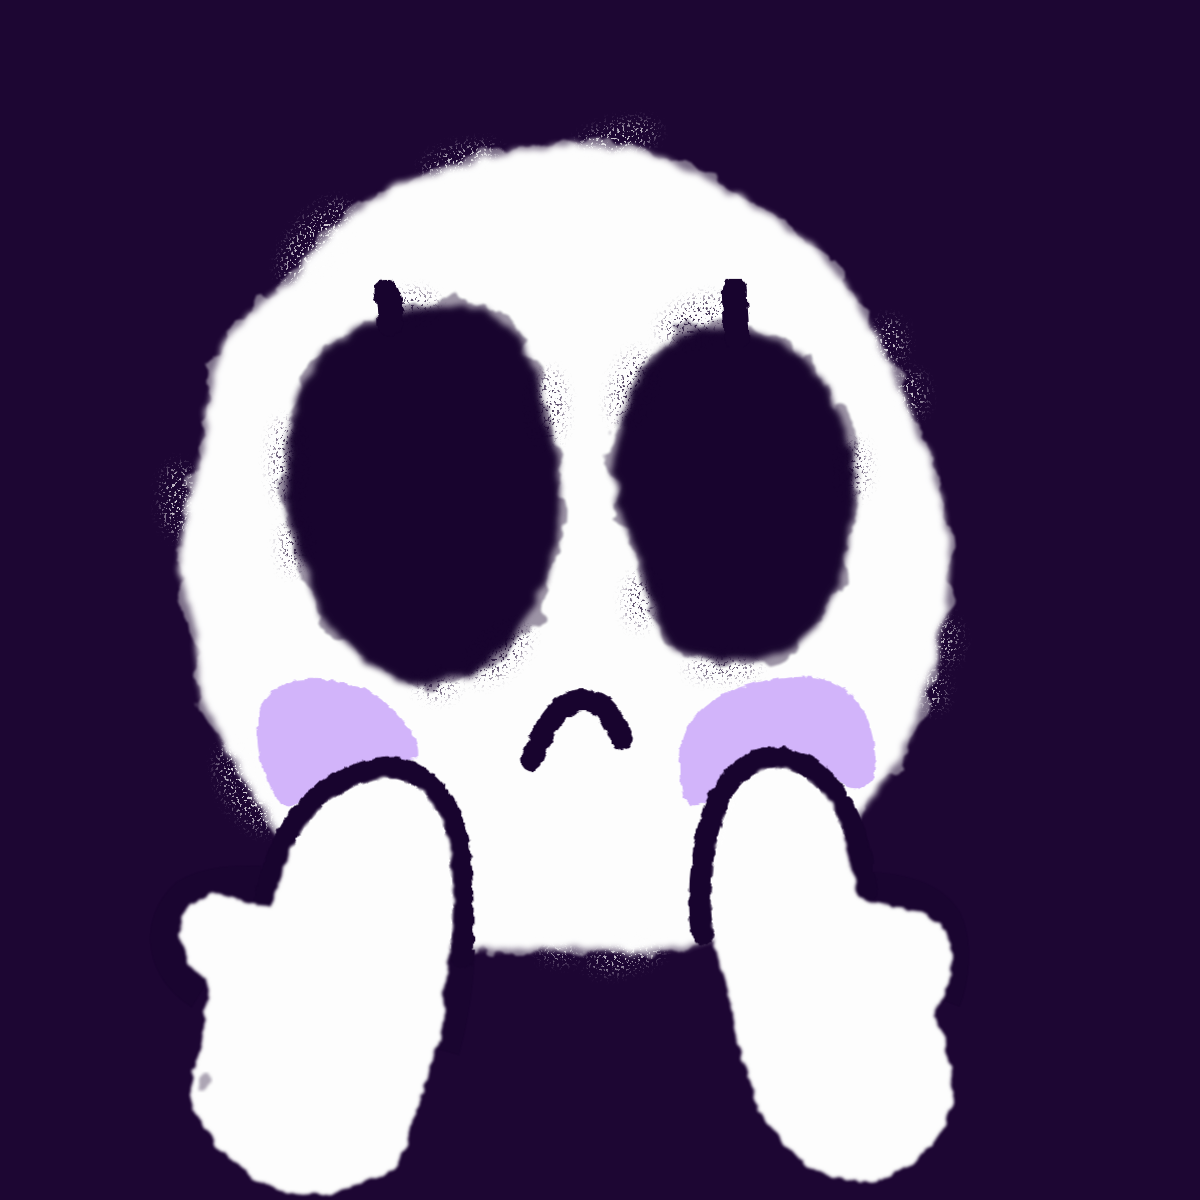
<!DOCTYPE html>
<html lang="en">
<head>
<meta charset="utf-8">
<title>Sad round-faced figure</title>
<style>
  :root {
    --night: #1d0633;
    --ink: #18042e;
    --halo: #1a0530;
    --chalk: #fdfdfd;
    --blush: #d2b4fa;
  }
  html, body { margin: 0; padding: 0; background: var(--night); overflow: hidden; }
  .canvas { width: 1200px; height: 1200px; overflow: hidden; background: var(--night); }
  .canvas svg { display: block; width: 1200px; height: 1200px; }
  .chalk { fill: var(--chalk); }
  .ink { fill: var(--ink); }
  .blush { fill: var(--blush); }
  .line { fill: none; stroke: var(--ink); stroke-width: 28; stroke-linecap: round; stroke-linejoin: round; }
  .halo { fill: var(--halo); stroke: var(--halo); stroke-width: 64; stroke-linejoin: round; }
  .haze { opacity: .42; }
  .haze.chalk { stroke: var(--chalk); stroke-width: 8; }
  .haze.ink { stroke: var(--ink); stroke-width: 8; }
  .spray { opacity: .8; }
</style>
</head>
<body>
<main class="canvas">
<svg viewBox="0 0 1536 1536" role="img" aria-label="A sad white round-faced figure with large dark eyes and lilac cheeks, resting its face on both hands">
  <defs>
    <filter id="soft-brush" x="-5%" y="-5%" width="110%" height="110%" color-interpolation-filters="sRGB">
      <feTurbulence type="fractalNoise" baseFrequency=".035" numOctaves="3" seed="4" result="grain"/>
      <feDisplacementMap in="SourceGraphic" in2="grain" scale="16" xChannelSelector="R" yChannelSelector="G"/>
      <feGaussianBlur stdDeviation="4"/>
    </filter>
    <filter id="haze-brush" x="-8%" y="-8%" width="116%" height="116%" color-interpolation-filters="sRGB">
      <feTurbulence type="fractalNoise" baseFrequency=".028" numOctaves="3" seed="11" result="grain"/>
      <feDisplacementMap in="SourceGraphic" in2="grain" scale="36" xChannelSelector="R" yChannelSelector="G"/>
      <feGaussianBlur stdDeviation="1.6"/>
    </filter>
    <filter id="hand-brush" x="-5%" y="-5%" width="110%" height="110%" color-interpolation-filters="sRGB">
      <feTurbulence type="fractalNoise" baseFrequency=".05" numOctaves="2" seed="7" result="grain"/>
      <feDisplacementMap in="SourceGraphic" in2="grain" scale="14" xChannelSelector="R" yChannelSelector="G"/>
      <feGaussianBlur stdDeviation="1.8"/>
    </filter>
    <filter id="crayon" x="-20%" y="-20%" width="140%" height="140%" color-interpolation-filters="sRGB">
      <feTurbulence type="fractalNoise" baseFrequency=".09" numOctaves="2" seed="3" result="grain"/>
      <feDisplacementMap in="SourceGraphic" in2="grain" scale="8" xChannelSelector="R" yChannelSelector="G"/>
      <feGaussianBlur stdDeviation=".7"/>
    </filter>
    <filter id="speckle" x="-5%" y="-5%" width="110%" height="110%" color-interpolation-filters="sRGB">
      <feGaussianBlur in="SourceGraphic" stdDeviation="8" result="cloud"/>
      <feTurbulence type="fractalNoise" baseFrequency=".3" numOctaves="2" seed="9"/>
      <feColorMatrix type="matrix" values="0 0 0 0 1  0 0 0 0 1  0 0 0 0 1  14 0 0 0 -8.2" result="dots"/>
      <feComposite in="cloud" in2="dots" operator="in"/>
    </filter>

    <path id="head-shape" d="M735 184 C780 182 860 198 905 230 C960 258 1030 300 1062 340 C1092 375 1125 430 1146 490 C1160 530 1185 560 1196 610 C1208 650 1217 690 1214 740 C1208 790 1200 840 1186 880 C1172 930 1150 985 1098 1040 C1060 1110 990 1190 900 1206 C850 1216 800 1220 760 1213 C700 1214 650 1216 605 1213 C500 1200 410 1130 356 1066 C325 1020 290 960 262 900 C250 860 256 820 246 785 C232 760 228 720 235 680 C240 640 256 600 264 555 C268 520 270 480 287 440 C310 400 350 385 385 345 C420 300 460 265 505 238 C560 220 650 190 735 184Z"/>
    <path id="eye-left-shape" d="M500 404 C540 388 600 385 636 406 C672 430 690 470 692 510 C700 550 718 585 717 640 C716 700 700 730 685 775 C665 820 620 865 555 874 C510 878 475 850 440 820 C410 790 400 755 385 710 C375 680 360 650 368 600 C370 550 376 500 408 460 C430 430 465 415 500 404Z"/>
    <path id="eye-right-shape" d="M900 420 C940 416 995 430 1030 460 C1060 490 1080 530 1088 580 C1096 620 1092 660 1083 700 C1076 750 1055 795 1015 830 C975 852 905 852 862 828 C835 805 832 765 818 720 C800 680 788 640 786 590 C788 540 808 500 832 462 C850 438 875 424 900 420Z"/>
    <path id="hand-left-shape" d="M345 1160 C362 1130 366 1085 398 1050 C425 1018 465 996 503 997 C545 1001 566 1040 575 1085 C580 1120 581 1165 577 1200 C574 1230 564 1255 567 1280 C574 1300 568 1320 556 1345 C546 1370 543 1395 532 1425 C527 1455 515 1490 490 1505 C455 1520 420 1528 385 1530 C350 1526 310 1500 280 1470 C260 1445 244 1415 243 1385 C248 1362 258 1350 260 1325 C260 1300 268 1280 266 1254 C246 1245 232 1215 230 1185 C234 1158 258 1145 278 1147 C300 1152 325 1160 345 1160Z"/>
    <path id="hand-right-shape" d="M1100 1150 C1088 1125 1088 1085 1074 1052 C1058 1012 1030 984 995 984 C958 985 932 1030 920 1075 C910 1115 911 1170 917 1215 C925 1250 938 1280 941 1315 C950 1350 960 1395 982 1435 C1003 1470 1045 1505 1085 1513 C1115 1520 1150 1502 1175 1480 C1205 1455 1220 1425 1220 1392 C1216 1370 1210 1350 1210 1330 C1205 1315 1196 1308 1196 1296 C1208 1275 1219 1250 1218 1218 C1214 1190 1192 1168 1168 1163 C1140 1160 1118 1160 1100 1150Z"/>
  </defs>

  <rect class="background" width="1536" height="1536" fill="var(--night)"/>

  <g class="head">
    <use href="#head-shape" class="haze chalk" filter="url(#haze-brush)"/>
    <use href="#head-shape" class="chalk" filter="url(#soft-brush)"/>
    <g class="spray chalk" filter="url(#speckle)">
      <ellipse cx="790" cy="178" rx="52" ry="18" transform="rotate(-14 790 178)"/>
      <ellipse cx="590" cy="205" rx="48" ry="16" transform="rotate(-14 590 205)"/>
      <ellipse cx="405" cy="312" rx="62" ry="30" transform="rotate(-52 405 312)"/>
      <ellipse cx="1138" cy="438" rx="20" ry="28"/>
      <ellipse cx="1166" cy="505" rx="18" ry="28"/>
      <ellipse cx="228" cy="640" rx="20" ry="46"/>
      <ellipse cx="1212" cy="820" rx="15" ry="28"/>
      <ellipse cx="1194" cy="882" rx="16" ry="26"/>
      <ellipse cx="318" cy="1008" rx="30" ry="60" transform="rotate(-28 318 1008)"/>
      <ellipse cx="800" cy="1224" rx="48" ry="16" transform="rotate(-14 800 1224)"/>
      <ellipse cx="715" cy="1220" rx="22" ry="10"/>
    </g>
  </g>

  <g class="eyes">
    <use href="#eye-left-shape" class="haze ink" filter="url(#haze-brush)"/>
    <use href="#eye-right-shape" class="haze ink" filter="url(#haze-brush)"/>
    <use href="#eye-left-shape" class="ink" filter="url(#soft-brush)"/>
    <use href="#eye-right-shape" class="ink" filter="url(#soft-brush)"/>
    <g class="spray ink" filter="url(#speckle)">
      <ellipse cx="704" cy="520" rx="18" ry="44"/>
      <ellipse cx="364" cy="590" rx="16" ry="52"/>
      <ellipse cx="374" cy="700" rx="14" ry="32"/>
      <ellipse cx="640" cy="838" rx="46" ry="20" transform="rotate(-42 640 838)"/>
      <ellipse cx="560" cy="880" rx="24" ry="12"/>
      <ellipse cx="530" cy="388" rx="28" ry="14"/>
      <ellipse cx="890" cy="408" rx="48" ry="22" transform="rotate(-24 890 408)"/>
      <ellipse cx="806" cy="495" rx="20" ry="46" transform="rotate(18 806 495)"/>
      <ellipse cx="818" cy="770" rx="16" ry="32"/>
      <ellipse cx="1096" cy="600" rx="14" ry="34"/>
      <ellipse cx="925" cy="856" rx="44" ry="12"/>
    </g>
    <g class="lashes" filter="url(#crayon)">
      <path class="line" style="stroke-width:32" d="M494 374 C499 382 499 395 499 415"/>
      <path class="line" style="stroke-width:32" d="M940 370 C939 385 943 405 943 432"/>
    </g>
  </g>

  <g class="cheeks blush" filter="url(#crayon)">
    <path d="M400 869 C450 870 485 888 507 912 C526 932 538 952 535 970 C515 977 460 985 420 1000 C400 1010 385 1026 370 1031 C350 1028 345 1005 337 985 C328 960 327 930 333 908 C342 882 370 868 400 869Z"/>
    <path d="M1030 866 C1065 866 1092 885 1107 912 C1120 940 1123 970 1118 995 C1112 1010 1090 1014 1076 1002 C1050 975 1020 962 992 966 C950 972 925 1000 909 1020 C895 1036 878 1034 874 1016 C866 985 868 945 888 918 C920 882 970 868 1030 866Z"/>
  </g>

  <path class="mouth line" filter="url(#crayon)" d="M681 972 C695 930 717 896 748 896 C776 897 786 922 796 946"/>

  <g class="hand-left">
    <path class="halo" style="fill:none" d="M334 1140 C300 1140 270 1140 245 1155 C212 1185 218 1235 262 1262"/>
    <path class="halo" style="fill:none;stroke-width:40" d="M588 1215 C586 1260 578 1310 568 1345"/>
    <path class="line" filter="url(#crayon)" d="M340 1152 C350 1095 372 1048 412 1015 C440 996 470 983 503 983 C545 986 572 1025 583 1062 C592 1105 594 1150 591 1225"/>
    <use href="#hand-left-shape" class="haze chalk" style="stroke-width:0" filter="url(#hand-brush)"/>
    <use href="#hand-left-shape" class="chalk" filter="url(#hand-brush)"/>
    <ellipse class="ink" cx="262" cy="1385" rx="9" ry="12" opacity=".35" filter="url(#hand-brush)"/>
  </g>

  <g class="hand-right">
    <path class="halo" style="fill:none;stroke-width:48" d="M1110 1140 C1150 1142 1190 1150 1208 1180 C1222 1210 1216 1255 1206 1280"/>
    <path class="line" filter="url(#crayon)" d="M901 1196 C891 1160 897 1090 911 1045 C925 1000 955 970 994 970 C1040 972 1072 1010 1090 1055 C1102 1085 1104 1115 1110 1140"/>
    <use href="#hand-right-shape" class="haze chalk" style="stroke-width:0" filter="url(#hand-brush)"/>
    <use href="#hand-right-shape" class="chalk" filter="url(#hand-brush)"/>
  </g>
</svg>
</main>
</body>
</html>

━━━━━━━━━━━━━━━━

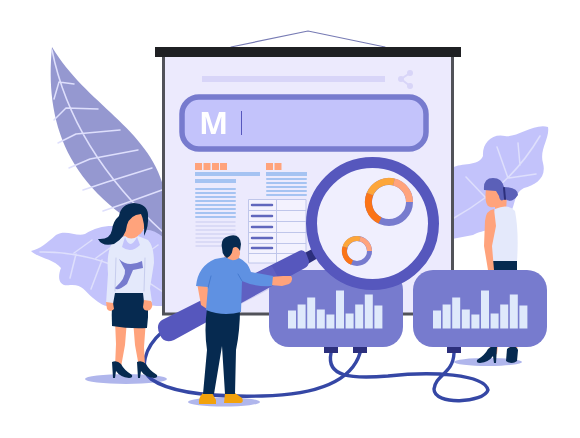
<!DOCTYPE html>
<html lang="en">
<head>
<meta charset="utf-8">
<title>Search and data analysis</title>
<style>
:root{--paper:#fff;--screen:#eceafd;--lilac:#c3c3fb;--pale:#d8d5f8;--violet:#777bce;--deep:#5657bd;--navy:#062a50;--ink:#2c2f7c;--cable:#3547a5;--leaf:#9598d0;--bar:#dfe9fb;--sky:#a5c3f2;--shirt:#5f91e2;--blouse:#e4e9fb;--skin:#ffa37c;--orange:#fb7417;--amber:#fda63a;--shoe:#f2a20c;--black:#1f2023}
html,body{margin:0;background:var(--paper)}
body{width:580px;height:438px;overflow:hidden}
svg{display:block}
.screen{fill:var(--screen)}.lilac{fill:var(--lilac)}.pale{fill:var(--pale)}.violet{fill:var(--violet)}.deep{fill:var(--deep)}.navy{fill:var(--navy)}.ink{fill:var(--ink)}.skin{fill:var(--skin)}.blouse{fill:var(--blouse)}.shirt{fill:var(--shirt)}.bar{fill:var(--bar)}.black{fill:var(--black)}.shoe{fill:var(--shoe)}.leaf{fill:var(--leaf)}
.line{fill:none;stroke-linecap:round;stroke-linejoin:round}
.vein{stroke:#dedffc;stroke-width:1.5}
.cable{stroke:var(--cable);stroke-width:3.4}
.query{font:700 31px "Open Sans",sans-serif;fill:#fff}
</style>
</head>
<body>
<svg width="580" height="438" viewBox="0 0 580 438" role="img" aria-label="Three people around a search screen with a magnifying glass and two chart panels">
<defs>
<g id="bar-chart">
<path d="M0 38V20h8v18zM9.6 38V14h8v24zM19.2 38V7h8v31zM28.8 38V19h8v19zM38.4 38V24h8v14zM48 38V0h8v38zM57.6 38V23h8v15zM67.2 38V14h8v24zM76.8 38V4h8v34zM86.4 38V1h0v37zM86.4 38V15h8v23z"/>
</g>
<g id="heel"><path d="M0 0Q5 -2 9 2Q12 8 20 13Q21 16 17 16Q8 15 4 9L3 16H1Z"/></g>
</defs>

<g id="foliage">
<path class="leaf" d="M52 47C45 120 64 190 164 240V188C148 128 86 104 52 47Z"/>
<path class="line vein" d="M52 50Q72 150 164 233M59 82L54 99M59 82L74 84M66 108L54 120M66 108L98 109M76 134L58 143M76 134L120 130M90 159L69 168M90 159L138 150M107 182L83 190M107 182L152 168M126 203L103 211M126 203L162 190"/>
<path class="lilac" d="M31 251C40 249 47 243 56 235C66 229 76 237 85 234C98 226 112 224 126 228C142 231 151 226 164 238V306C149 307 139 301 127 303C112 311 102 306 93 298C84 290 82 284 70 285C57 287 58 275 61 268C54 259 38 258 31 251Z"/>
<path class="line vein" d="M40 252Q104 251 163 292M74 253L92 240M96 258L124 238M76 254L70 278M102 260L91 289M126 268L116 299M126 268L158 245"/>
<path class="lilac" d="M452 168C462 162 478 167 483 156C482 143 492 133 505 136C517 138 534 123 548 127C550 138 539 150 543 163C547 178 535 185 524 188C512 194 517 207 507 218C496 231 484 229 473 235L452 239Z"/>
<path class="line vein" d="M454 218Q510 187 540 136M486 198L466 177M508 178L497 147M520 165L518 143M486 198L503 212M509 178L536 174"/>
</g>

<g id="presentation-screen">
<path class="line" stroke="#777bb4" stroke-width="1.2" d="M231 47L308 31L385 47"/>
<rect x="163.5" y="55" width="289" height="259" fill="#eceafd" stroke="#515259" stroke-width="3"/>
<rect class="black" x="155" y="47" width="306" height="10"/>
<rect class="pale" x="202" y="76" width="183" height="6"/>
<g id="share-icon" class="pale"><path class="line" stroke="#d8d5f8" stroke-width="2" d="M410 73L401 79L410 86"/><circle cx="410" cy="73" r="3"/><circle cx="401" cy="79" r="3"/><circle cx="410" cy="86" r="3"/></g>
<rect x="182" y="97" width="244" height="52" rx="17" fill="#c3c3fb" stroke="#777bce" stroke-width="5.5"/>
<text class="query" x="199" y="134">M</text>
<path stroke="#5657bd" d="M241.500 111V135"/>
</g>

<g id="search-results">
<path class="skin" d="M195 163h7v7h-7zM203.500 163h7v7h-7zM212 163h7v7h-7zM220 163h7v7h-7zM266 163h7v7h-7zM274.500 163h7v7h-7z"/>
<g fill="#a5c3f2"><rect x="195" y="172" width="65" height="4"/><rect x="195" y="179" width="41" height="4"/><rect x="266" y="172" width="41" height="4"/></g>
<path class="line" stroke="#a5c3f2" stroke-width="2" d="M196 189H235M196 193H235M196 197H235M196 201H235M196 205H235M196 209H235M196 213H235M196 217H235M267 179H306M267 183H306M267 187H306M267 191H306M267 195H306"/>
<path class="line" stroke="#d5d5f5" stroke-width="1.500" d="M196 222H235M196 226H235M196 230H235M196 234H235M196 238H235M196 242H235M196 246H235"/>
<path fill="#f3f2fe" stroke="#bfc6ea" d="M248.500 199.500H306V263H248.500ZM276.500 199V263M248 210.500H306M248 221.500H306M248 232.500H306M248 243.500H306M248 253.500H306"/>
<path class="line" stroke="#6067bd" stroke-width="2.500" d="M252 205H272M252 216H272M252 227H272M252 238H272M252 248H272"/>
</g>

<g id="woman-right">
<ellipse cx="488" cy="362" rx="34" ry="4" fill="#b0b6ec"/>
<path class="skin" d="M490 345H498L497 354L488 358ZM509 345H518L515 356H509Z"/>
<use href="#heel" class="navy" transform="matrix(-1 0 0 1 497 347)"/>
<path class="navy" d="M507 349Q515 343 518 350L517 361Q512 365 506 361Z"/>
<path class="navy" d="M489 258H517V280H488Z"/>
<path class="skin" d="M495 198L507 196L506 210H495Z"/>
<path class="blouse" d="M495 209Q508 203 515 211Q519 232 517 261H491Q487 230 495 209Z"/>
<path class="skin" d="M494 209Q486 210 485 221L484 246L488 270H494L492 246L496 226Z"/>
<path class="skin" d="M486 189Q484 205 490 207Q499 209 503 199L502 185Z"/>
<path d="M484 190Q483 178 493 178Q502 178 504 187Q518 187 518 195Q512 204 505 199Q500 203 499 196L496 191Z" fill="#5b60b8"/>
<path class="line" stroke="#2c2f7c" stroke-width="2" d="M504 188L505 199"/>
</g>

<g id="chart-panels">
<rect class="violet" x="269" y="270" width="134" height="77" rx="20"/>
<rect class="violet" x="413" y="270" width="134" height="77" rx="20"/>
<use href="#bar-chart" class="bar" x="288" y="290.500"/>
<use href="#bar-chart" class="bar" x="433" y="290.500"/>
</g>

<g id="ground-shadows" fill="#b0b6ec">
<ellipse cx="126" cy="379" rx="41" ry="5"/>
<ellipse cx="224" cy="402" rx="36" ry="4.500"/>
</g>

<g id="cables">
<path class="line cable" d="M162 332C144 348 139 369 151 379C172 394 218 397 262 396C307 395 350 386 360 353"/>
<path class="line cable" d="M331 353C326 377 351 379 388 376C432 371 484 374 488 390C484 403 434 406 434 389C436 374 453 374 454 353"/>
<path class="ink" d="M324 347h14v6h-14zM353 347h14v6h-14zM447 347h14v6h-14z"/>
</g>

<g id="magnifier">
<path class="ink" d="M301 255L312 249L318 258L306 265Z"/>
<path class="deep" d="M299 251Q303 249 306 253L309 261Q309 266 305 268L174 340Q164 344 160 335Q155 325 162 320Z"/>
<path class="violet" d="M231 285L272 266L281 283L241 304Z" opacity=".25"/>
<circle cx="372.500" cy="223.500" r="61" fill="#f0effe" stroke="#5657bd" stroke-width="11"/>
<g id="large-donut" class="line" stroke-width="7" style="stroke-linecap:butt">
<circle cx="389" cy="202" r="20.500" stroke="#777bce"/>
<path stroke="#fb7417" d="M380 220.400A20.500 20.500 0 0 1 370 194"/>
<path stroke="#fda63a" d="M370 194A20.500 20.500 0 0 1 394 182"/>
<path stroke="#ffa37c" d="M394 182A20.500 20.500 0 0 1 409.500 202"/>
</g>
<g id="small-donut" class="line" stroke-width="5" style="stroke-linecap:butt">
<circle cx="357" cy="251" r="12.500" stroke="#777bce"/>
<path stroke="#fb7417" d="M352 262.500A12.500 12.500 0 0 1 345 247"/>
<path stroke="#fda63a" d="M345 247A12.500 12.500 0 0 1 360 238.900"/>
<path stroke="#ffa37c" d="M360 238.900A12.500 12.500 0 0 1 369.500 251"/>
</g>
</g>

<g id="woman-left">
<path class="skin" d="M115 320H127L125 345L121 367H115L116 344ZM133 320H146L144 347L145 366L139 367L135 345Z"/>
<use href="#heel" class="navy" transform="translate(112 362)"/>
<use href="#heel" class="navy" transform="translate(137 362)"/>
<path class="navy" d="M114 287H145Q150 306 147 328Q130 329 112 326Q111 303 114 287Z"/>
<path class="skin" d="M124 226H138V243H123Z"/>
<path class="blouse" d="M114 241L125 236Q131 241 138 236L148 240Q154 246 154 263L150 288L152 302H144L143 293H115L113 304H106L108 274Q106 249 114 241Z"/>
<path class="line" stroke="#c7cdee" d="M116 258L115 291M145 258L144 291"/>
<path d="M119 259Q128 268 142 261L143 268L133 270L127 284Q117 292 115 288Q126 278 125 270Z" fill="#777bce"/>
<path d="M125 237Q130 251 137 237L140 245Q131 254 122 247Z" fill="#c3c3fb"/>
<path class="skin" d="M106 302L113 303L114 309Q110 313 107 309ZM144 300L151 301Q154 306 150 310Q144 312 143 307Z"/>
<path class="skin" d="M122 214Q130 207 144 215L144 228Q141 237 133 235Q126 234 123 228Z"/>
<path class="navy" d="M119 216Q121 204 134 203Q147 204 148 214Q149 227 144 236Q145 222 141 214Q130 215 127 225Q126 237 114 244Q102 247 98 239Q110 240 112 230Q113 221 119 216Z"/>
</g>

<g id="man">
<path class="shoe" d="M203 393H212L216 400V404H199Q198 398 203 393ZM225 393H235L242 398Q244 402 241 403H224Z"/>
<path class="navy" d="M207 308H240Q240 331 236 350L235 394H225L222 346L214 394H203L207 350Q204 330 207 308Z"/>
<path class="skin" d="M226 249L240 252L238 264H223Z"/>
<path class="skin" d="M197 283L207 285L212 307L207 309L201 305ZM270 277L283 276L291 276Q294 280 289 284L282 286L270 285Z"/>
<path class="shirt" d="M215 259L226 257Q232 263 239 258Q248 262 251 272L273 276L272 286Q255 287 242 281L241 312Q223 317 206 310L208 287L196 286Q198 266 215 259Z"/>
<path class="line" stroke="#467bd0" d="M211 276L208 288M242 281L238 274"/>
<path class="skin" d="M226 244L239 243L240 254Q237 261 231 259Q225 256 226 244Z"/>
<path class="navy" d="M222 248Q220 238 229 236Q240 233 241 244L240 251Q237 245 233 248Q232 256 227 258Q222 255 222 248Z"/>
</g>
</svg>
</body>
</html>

━━━━━━━━━━━━━━━━

# Activity
Using the word "query" as the filter, copy each matching line from the material.

# Response for this exercise
.query{font:700 31px "Open Sans",sans-serif;fill:#fff}
<text class="query" x="199" y="134">M</text>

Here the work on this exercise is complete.